Royal Doulton is passionate about good design which can span generations and that combines modernity with tradition to create pieces that you want to live with. In partnering with the UNSW Art and Design school Royal Doulton is able to nurture and support the designers of tomorrow. The brief, “Wild Geometry” invited entrants to explore and deliver creative concepts through research into the Royal Doulton brand and taking inspiration from nature. Students were asked to develop design concepts for homeware and interior objects in metal, textile or ceramics supported by concepts for a retail display and point of sale design, product packaging and Royal Doulton brand identity collateral.


Georgina Garrity, Annie Kuang, Sherli Liu, Tulla Carson, Joseph Turrin and Kate Perkins.

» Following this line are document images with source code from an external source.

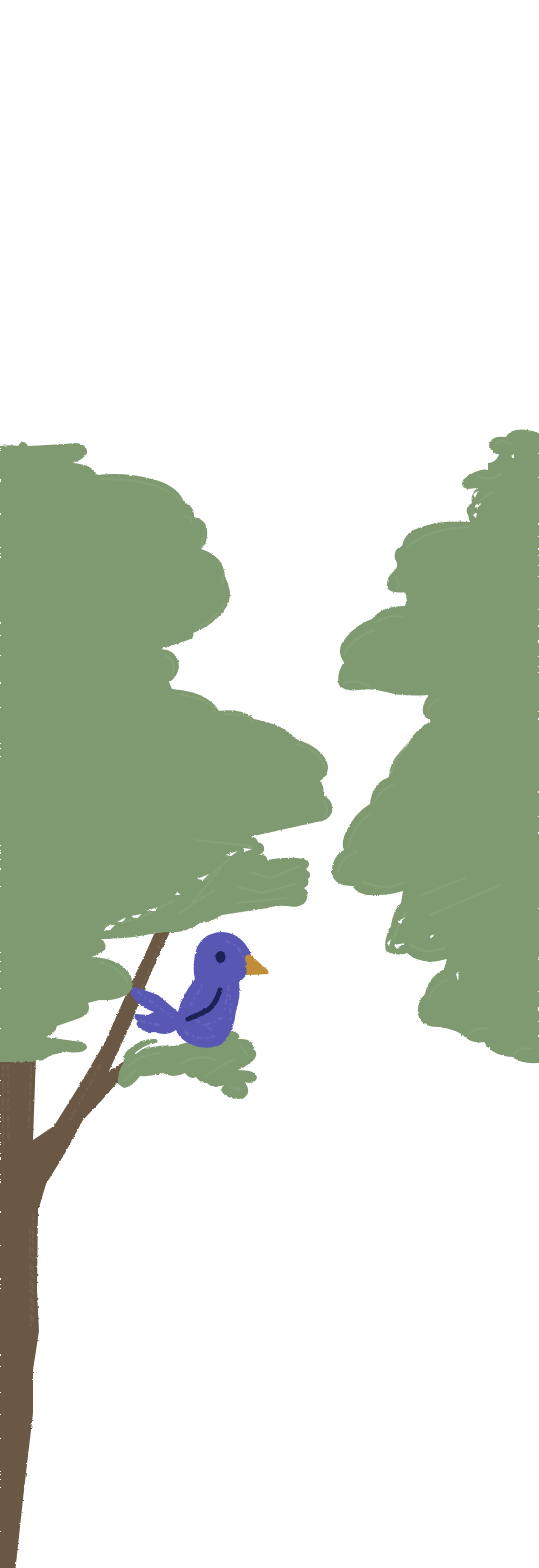
<!DOCTYPE html>
<html lang="en">
<head>
<meta charset="utf-8">
<title>Bluebird in the trees</title>
<style>
:root {
  --paper: #ffffff;
  --leaf: #7f9a70;
  --leaf-light: #8ba57c;
  --bark: #6b5945;
  --bark-light: #7a6854;
  --bird: #5859b4;
  --bird-light: #6a6bc2;
  --ink: #1d2056;
  --beak: #c08d38;
}
html, body { margin: 0; background: var(--paper); overflow: hidden; }
svg { display: block; width: 539px; height: 1568px; }
.leaf { fill: var(--leaf); }
.bark { fill: var(--bark); }
.bird { fill: var(--bird); }
.beak { fill: var(--beak); }
.gap { fill: var(--paper); }
.stroke { fill: none; stroke-linecap: round; stroke-linejoin: round; }
.leaf-chalk { stroke: var(--leaf-light); stroke-width: 2; opacity: .6; }
.bark-chalk { stroke: var(--bark-light); stroke-width: 2; stroke-dasharray: 5 4 2 6; opacity: .6; }
.bird-chalk { stroke: var(--bird-light); stroke-width: 2; stroke-dasharray: 4 5 1 4; opacity: .7; }
.wing { stroke: var(--ink); stroke-width: 5; }
</style>
</head>
<body>
<svg viewBox="0 0 539 1568" role="img" aria-label="A blue bird on a branch between two leafy trees">
  <defs>
    <filter id="crayon-edge" x="0" y="0" width="539" height="1568" filterUnits="userSpaceOnUse">
      <feTurbulence type="fractalNoise" baseFrequency="0.35" numOctaves="2" seed="4" result="grain"/>
      <feDisplacementMap in="SourceGraphic" in2="grain" scale="2.5" xChannelSelector="R" yChannelSelector="G"/>
    </filter>
  </defs>

  <g filter="url(#crayon-edge)">
    <g id="trunk">
      <path class="bark" d="M-5 1055H36L33 1140L54 1126L79 1086L105 1042L128 990L147 950L158 925L167 895L181 900L170 932L158 957L146 985L132 1021L109 1071L126 1060L124 1075L102 1100L83 1120L64 1155L46 1184L38 1211L37 1290L39 1331L33 1370L33 1413L24 1490L15 1573H-5Z"/>
      <path class="stroke bark-chalk" d="M3 1065V1145M8 1065V1142M31 1066L29 1130M33 1215V1325M30 1230L31 1330M163 938L138 996M100 1065L70 1120"/>
    </g>

    <g id="left-tree">
      <path class="leaf" d="M-5 447Q8 444 18 446Q23 438 28 446Q50 445 76 443Q88 444 87 453Q83 460 73 463Q92 464 97 475Q124 472 148 478Q177 484 184 502Q195 507 194 517Q209 520 207 536Q206 546 201 549Q224 556 225 577Q234 594 227 606Q216 624 193 633Q195 638 188 640L161 649Q178 650 179 667Q177 678 169 682L172 689Q208 692 219 711Q242 708 254 719Q283 724 296 739Q324 748 328 766Q328 776 320 781Q325 787 323 795Q334 800 332 812Q329 821 317 822L249 837Q256 836 258 842Q265 844 264 850Q263 855 256 855Q268 854 267 860Q288 856 304 859Q313 863 306 869Q313 874 308 879Q310 885 304 888Q310 893 306 901Q301 909 287 906Q274 905 268 908L222 915Q212 922 200 923Q185 934 165 932Q150 934 134 937Q112 939 101 939Q107 943 105 950L92 957Q118 958 130 974Q137 990 124 996Q115 1001 100 1000Q94 1001 88 1003Q92 1013 80 1018L57 1026Q55 1034 46 1037L74 1041Q87 1041 87 1048Q83 1054 68 1052Q52 1053 43 1060Q30 1063 10 1062L-5 1062Z"/>
      <path class="stroke leaf-chalk" d="M100 479Q155 478 181 500M184 516Q192 518 192 523M205 526Q204 540 200 546M222 568Q224 578 222 584M196 628Q216 620 226 602M165 655Q178 662 172 676M180 694Q208 698 216 712M224 714Q246 713 253 721M297 744Q322 752 325 768M324 801Q330 809 325 817M300 866L270 878L250 872M295 884L262 893L238 887M288 898L236 903M230 858L205 880M221 868L192 903M214 890L180 913M196 840L252 846M100 962Q124 970 128 984M104 926L140 918L173 901"/>
      <path class="gap" d="M104 931Q106 924 115 925L110 930ZM117 922L126 917L122 922ZM131 916L142 914L136 919ZM146 911L158 907L154 911ZM197 879L209 874L203 880ZM225 855L238 851L231 856ZM243 848L252 849L244 852ZM175 895L178 891L180 895Z"/>
    </g>

    <g id="right-tree">
      <path class="leaf" d="M544 436Q530 428 516 430Q508 432 506 437Q490 435 489 446Q492 453 499 455Q495 463 488 463L488 469Q473 470 463 480Q460 488 468 489L477 488Q470 495 472 503Q464 508 468 515L470 522Q440 520 422 527Q405 531 402 546Q393 549 395 559Q400 566 394 571Q386 577 387 588Q392 594 405 592L407 598L405 606Q382 606 372 619Q352 626 341 645Q338 655 344 662Q336 674 339 685Q345 692 358 690Q372 688 386 692Q402 697 429 695Q420 706 424 716L431 721Q414 730 407 746Q390 758 389 777Q372 783 370 804Q354 813 345 834Q341 844 344 850Q331 857 332 875Q336 886 352 886Q360 897 377 895Q391 895 403 891L401 903Q393 910 391 926Q383 940 386 951Q396 957 407 953Q419 964 438 961L447 959L444 969Q428 978 425 994Q415 1004 419 1018Q425 1028 440 1027Q458 1030 465 1037Q472 1044 484 1042Q492 1056 512 1057Q525 1066 544 1062Z"/>
      <path class="stroke leaf-chalk" d="M495 444Q502 438 511 444M478 476Q490 482 500 474M480 501L492 492M407 548Q425 529 468 527M396 577Q402 586 396 589M375 622Q395 613 404 618M344 655Q352 638 374 630M344 683Q358 678 370 687M391 775Q395 755 412 740M428 710Q432 700 440 699M374 803Q380 790 394 784M349 846Q354 824 371 814M338 872Q342 856 356 852M364 882Q386 892 404 882M406 912Q396 928 394 940M410 944Q424 956 444 948M428 1000Q434 984 448 980M468 1035Q476 1026 488 1029M514 1054Q518 1046 532 1049M420 896L465 878M430 915L500 885"/>
      <path class="gap" d="M473 494L478 491L475 498ZM475 505L482 503L477 508ZM473 515L477 512L476 518ZM511 456L514 454L514 458ZM387 943L391 939L389 946ZM394 945L405 943L397 949ZM456 974L459 972L458 981ZM398 922L404 917L401 924ZM430 936L434 934L432 939Z"/>
    </g>

    <g id="perch">
      <path class="leaf" d="M118 1084Q117 1072 124 1062Q122 1053 132 1047Q142 1038 156 1039Q160 1042 154 1044L146 1049Q158 1044 174 1046L196 1040L232 1031Q241 1033 239 1039Q253 1038 254 1049Q260 1056 250 1063Q244 1068 238 1070Q257 1070 257 1078Q254 1085 245 1082Q252 1092 244 1098Q234 1101 225 1095Q218 1090 224 1085Q214 1090 207 1083Q200 1083 196 1077Q190 1080 185 1073Q172 1079 163 1073Q152 1077 140 1076Q133 1086 124 1088Z"/>
      <path class="stroke leaf-chalk" d="M128 1067Q140 1054 160 1053M124 1081L136 1070M180 1064Q200 1053 216 1060M205 1076L235 1058M231 1087L240 1090M240 1046L247 1055"/>
      <path class="stroke" stroke="var(--paper)" stroke-width="1.5" d="M136 1053Q144 1046 155 1044"/>
    </g>

    <g id="bird">
      <path class="bird" d="M194 962Q195 940 211 934Q225 929 238 937Q250 946 252 960Q250 975 239 982Q241 997 236 1011Q234 1032 222 1044Q208 1051 192 1045Q180 1040 176 1030Q166 1037 155 1032Q146 1033 141 1029Q134 1024 138 1021Q132 1018 136 1014L148 1015L154 1012Q140 1008 131 995Q130 987 136 987L158 995L178 1012Q181 997 195 979Q193 971 194 962Z"/>
      <path class="stroke bird-chalk" d="M138 992L172 1017M141 1021L162 1026M185 1032Q200 1042 214 1036M190 1006L202 985M229 986L224 1012M206 1025L222 1018M226 941Q240 946 243 957M230 995L231 1020M196 1020L212 1030"/>
      <path class="beak" d="M245 957Q248 952 253 957L264 967Q270 971 268 974L247 975Z"/>
      <ellipse cx="220.500" cy="957" rx="5" ry="6" fill="var(--ink)"/>
      <path class="stroke wing" d="M220 990Q216 1004 208 1010Q198 1015 188 1019"/>
    </g>
  </g>
</svg>
</body>
</html>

The brief was answered by an overwhelming 45 students with superior examples of good design across a broad range of disciplines. Entries were carefully evaluated by an influential panel – UNSW senior lecturer Rod Bamford, prominent design writer Penny Craswell, e-retailer Temple & Webster’s Kate Perkins and Georgina Garrity General Manager Sales & Marketing Royal Doulton Australia – who devoted great care and attention while voting each entry. Judges considered the designs aesthetic appeal, its commercial viability, the process, and overall response to the brief. Following a lengthy process due to the high calibre of submissions, four finalists were selected with one winner, a special commendation and two runner ups awarded.

Joseph Turrin, a 3rd year Bachelor of Design student majoring in Ceramics and Textiles was the recipient of the Royal Doulton and UNSW Art & Design Award for 2016. Joseph received the highly coveted four-week internship at the Royal Doulton Design department in Staffordshire, United Kingdom including travel, accommodation and expenses.

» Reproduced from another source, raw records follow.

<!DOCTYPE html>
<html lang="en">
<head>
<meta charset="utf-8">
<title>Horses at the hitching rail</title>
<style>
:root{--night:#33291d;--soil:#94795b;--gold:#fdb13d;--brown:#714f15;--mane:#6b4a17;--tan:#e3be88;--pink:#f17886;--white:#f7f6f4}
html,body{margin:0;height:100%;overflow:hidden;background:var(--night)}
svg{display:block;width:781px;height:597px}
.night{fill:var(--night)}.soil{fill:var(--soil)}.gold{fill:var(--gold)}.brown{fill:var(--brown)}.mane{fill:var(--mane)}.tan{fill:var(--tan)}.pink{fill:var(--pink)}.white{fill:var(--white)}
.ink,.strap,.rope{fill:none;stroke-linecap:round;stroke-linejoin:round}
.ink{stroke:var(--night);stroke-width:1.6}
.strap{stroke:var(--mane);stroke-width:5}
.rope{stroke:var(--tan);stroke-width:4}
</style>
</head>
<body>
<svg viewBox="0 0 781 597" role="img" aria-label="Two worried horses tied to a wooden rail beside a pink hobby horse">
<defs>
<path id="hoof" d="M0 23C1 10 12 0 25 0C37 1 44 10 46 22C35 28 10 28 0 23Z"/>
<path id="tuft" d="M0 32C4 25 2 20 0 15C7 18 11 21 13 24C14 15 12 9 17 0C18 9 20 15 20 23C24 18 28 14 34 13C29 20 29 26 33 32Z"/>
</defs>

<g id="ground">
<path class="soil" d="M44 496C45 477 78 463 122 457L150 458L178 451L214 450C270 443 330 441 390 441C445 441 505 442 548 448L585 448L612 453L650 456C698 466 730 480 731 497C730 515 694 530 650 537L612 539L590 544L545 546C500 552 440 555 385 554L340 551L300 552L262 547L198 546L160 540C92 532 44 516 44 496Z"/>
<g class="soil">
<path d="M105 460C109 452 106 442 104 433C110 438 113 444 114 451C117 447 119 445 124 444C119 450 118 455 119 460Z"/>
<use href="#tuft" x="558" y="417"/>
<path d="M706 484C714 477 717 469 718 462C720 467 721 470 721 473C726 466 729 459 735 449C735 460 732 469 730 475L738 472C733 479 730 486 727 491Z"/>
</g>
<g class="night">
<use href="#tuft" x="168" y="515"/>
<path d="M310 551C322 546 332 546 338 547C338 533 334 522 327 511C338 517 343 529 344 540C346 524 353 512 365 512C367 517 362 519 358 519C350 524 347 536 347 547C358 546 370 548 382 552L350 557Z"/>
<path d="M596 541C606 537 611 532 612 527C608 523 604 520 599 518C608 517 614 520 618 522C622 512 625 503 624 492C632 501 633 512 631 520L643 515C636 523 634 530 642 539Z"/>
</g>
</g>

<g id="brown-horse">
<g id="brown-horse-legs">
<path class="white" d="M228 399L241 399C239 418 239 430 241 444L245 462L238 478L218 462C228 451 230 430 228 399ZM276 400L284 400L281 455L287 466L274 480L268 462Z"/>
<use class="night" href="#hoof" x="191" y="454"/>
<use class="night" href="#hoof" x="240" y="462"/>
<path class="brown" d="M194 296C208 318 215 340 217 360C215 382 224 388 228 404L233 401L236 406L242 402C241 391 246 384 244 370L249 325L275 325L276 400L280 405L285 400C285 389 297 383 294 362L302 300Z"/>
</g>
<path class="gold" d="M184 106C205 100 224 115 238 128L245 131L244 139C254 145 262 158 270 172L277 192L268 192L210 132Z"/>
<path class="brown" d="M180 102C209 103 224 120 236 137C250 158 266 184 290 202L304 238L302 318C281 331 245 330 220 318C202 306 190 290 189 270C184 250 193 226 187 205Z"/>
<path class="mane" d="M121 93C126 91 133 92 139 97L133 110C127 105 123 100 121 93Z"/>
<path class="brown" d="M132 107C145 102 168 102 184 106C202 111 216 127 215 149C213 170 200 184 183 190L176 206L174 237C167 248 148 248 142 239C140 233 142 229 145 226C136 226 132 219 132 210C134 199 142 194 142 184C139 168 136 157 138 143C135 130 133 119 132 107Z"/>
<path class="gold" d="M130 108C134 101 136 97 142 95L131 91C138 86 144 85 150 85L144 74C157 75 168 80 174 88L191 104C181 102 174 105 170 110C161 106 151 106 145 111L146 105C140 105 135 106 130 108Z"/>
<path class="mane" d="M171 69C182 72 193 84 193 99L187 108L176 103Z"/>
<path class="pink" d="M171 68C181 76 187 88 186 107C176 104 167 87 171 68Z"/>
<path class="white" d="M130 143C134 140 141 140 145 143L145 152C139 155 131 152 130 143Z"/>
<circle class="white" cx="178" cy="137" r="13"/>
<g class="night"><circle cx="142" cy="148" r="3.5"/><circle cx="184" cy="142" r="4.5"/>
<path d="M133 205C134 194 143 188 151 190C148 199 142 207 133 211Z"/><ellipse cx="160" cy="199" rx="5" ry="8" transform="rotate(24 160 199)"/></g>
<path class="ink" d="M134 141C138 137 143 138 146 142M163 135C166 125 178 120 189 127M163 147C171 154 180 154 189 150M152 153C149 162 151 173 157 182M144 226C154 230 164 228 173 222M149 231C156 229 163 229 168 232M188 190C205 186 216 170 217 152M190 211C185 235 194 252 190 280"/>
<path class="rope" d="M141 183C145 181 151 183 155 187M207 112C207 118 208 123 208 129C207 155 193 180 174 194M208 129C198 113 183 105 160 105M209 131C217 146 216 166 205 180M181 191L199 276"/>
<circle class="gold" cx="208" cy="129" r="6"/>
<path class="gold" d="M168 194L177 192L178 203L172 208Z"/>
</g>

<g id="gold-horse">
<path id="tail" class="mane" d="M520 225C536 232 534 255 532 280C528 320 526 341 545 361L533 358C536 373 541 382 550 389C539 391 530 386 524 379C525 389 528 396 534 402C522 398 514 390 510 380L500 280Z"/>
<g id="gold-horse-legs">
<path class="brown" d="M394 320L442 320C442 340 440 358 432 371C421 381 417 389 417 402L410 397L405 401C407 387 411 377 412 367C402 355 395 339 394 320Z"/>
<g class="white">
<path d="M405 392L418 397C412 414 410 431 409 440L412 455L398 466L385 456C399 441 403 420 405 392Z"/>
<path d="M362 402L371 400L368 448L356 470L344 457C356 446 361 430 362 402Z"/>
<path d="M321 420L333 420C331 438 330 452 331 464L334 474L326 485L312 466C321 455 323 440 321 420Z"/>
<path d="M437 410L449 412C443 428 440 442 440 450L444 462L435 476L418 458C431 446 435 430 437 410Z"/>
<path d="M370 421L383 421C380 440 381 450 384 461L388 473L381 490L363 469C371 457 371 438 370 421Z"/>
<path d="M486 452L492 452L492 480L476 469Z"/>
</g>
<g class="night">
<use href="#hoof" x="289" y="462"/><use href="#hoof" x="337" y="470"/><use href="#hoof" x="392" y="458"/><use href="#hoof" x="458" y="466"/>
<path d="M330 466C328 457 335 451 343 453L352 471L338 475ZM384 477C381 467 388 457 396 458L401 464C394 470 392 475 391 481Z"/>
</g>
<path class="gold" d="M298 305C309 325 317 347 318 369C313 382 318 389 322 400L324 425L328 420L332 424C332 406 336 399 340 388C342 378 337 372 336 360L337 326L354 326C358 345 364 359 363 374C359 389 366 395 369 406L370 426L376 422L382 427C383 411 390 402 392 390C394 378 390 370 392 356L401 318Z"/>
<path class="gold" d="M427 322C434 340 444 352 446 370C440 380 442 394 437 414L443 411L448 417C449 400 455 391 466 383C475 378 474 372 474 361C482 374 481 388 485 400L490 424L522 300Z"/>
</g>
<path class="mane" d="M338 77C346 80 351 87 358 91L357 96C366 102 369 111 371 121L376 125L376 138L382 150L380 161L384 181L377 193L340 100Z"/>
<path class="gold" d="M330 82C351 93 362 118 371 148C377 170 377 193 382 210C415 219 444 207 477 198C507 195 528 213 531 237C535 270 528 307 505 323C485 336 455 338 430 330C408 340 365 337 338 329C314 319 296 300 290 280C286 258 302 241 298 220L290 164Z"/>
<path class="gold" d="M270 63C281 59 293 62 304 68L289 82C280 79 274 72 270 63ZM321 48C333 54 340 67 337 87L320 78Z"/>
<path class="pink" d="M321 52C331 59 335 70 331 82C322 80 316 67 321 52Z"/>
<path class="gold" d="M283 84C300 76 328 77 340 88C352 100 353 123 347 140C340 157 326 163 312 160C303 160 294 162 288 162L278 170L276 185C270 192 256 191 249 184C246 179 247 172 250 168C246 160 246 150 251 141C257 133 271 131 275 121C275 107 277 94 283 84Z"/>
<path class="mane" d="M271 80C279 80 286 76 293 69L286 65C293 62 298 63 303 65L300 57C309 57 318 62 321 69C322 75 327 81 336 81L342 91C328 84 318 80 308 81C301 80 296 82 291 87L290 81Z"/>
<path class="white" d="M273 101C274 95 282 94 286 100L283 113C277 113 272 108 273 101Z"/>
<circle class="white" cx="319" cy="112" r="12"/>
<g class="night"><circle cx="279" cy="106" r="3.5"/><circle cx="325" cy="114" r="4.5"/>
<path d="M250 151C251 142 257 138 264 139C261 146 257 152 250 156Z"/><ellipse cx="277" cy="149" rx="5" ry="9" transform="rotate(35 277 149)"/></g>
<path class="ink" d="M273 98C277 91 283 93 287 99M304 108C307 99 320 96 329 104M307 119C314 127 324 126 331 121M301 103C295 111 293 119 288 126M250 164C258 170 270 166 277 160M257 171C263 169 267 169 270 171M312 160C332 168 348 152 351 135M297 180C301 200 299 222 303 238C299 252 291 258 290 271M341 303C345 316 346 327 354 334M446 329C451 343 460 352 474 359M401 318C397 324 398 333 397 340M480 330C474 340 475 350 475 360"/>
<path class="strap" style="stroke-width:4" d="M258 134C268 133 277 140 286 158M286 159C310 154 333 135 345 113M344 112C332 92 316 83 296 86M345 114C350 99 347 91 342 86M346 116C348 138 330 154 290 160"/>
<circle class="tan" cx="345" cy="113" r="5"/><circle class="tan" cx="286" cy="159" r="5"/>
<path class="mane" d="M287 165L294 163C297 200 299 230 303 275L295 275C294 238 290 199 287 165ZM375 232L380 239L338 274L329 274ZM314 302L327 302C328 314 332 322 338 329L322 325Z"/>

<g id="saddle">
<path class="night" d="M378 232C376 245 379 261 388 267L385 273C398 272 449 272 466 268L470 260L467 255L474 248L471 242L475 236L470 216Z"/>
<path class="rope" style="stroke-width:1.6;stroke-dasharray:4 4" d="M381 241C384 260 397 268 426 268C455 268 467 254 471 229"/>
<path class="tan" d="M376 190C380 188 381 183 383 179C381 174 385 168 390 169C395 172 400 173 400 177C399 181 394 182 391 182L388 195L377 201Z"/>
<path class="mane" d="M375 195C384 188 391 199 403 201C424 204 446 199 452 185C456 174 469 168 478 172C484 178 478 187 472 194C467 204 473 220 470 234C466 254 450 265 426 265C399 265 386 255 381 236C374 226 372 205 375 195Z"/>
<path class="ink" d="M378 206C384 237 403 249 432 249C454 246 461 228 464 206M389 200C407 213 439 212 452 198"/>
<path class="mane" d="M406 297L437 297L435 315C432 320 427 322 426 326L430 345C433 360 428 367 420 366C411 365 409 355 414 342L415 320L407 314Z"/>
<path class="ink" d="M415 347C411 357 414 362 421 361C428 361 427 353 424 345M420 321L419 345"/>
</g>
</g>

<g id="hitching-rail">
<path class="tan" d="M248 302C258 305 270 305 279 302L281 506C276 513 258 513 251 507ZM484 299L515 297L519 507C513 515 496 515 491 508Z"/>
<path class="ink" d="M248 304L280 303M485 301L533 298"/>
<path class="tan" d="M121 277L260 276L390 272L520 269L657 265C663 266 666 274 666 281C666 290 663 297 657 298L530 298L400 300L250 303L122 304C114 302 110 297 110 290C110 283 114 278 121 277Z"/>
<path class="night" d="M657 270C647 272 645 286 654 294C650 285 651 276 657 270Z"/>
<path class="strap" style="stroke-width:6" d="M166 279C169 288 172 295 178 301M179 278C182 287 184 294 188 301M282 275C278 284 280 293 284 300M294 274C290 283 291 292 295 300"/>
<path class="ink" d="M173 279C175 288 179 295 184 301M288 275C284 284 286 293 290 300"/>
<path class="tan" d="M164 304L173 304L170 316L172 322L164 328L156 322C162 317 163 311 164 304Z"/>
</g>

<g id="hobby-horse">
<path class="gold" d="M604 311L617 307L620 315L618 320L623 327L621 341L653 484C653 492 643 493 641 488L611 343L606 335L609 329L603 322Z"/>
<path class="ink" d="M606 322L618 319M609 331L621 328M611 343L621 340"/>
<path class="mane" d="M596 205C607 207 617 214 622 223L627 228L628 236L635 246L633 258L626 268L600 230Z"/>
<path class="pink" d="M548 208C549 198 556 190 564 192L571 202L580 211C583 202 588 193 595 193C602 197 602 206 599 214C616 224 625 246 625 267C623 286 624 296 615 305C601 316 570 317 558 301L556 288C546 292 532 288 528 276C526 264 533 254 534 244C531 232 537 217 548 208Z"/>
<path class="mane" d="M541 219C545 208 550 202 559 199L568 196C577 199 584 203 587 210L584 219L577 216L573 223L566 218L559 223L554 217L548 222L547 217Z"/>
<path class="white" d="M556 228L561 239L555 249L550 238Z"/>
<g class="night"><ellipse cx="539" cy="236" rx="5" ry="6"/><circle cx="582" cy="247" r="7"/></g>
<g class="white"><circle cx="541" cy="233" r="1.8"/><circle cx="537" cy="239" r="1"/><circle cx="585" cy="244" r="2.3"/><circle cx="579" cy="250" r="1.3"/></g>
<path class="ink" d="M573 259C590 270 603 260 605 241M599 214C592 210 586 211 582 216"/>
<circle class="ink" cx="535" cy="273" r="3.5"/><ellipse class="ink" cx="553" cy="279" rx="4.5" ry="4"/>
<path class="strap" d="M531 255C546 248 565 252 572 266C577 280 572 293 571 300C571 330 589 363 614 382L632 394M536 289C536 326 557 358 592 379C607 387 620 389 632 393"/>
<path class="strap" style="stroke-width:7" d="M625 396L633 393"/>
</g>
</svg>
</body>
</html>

Joseph’s winning entry, “Ripples” was inspired by the natural markings of water on the environment which was explored and expressed in hand textured patterns. The collection featured serveware and decorative statement pieces made from high quality paste porcelain. Joseph’s passion and interest in art and design came at a young age through the work of his mother and father who owned the local antiques and homewares business in the small rural town of Dungog.

Joseph Turrin holding a pitcher from his collection, ‘Ripples’.

Highly commended was Annie Kuang, fourth-year Bachelor of Media Arts student at UNSW Art & Design with her submission “Phase”. Fascinated by all forms of art and design, Annie was inspired by water and it different properties. “Phase” is a fascinating, sculptural collection that translates the many unique features of water into tangible homeware objects for drinking tea.

Phase by Annie Kuang

Finalist Tulla Carson, currently undertaking her final honours year, submitted the engaging collection “Vessels for Change”. The collection provokes conversation and thought around our connection to place, environmental impact and individual wellbeing.

Vessels for Change by Tulla Carson.

Bachelor of Design student, Sherli Liu, was the second finalist with her submission “River”. Inspired by Charles Eames’ theory that “Design is a plan for arranging elements in such a way as best to accomplish a particular purpose,”Sherli created an intimate collection of pieces that were the perfect embodiment of purpose and functionality.

River by Sherli Liu